_What to produce_:
Line by line, retype the data exactly as it is given.

_The input_:
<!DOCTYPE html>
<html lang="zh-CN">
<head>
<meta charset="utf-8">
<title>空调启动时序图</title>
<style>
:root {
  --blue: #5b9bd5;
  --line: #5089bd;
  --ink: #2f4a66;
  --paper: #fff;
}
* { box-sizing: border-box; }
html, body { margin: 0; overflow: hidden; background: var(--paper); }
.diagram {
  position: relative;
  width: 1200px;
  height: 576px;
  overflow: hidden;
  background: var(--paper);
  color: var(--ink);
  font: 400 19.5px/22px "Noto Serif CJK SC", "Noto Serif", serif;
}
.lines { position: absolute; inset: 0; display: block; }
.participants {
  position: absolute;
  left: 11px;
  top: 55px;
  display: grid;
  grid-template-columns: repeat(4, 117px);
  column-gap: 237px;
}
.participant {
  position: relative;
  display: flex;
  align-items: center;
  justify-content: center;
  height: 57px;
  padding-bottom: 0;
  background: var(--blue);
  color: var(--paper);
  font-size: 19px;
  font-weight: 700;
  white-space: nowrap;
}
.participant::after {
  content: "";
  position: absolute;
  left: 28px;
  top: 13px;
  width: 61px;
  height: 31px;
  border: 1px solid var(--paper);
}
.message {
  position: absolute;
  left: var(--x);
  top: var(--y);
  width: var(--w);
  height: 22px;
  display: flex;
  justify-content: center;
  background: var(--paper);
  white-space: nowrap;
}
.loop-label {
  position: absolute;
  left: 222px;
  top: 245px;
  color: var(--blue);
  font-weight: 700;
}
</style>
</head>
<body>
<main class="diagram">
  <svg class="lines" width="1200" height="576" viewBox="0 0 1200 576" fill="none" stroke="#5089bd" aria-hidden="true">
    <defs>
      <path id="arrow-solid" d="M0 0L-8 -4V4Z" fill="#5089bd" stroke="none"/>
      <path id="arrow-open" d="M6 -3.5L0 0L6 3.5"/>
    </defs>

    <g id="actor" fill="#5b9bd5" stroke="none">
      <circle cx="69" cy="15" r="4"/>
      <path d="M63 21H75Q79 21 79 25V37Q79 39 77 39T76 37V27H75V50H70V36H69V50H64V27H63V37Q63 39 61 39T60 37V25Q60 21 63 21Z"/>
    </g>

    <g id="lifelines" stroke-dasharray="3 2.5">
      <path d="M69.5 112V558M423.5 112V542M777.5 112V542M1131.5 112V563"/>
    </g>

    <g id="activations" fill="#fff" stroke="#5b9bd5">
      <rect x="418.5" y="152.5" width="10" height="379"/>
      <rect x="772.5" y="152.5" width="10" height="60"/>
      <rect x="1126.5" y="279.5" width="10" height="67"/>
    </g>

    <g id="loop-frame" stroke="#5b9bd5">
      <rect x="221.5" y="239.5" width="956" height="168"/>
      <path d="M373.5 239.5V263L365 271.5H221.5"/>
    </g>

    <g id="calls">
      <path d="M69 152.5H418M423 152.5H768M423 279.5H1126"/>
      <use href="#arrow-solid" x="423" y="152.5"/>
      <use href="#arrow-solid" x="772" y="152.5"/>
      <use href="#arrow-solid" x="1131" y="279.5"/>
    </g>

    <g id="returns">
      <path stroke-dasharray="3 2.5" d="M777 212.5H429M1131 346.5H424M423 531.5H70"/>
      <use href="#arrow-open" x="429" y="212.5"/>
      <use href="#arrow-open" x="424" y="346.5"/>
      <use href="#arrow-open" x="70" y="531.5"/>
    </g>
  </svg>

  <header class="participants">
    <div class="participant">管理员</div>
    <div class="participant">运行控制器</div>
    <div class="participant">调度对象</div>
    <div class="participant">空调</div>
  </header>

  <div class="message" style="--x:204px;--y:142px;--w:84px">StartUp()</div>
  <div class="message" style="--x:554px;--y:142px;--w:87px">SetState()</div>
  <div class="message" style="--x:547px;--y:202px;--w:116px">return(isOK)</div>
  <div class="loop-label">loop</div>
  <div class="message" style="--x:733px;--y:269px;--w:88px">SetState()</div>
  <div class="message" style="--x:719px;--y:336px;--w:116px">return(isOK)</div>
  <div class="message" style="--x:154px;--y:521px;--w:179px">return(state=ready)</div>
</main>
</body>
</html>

_Answer for this exercise_:
<!DOCTYPE html>
<html lang="zh-CN">
<head>
<meta charset="utf-8">
<title>空调启动时序图</title>
<style>
:root {
  --blue: #5b9bd5;
  --line: #5089bd;
  --ink: #2f4a66;
  --paper: #fff;
}
* { box-sizing: border-box; }
html, body { margin: 0; overflow: hidden; background: var(--paper); }
.diagram {
  position: relative;
  width: 1200px;
  height: 576px;
  overflow: hidden;
  background: var(--paper);
  color: var(--ink);
  font: 400 19.5px/22px "Noto Serif CJK SC", "Noto Serif", serif;
}
.lines { position: absolute; inset: 0; display: block; }
.participants {
  position: absolute;
  left: 11px;
  top: 55px;
  display: grid;
  grid-template-columns: repeat(4, 117px);
  column-gap: 237px;
}
.participant {
  position: relative;
  display: flex;
  align-items: center;
  justify-content: center;
  height: 57px;
  padding-bottom: 0;
  background: var(--blue);
  color: var(--paper);
  font-size: 19px;
  font-weight: 700;
  white-space: nowrap;
}
.participant::after {
  content: "";
  position: absolute;
  left: 28px;
  top: 13px;
  width: 61px;
  height: 31px;
  border: 1px solid var(--paper);
}
.message {
  position: absolute;
  left: var(--x);
  top: var(--y);
  width: var(--w);
  height: 22px;
  display: flex;
  justify-content: center;
  background: var(--paper);
  white-space: nowrap;
}
.loop-label {
  position: absolute;
  left: 222px;
  top: 245px;
  color: var(--blue);
  font-weight: 700;
}
</style>
</head>
<body>
<main class="diagram">
  <svg class="lines" width="1200" height="576" viewBox="0 0 1200 576" fill="none" stroke="#5089bd" aria-hidden="true">
    <defs>
      <path id="arrow-solid" d="M0 0L-8 -4V4Z" fill="#5089bd" stroke="none"/>
      <path id="arrow-open" d="M6 -3.5L0 0L6 3.5"/>
    </defs>

    <g id="actor" fill="#5b9bd5" stroke="none">
      <circle cx="69" cy="15" r="4"/>
      <path d="M63 21H75Q79 21 79 25V37Q79 39 77 39T76 37V27H75V50H70V36H69V50H64V27H63V37Q63 39 61 39T60 37V25Q60 21 63 21Z"/>
    </g>

    <g id="lifelines" stroke-dasharray="3 2.5">
      <path d="M69.5 112V558M423.5 112V542M777.5 112V542M1131.5 112V563"/>
    </g>

    <g id="activations" fill="#fff" stroke="#5b9bd5">
      <rect x="418.5" y="152.5" width="10" height="379"/>
      <rect x="772.5" y="152.5" width="10" height="60"/>
      <rect x="1126.5" y="279.5" width="10" height="67"/>
    </g>

    <g id="loop-frame" stroke="#5b9bd5">
      <rect x="221.5" y="239.5" width="956" height="168"/>
      <path d="M373.5 239.5V263L365 271.5H221.5"/>
    </g>

    <g id="calls">
      <path d="M69 152.5H418M423 152.5H768M423 279.5H1126"/>
      <use href="#arrow-solid" x="423" y="152.5"/>
      <use href="#arrow-solid" x="772" y="152.5"/>
      <use href="#arrow-solid" x="1131" y="279.5"/>
    </g>

    <g id="returns">
      <path stroke-dasharray="3 2.5" d="M777 212.5H429M1131 346.5H424M423 531.5H70"/>
      <use href="#arrow-open" x="429" y="212.5"/>
      <use href="#arrow-open" x="424" y="346.5"/>
      <use href="#arrow-open" x="70" y="531.5"/>
    </g>
  </svg>

  <header class="participants">
    <div class="participant">管理员</div>
    <div class="participant">运行控制器</div>
    <div class="participant">调度对象</div>
    <div class="participant">空调</div>
  </header>

  <div class="message" style="--x:204px;--y:142px;--w:84px">StartUp()</div>
  <div class="message" style="--x:554px;--y:142px;--w:87px">SetState()</div>
  <div class="message" style="--x:547px;--y:202px;--w:116px">return(isOK)</div>
  <div class="loop-label">loop</div>
  <div class="message" style="--x:733px;--y:269px;--w:88px">SetState()</div>
  <div class="message" style="--x:719px;--y:336px;--w:116px">return(isOK)</div>
  <div class="message" style="--x:154px;--y:521px;--w:179px">return(state=ready)</div>
</main>
</body>
</html>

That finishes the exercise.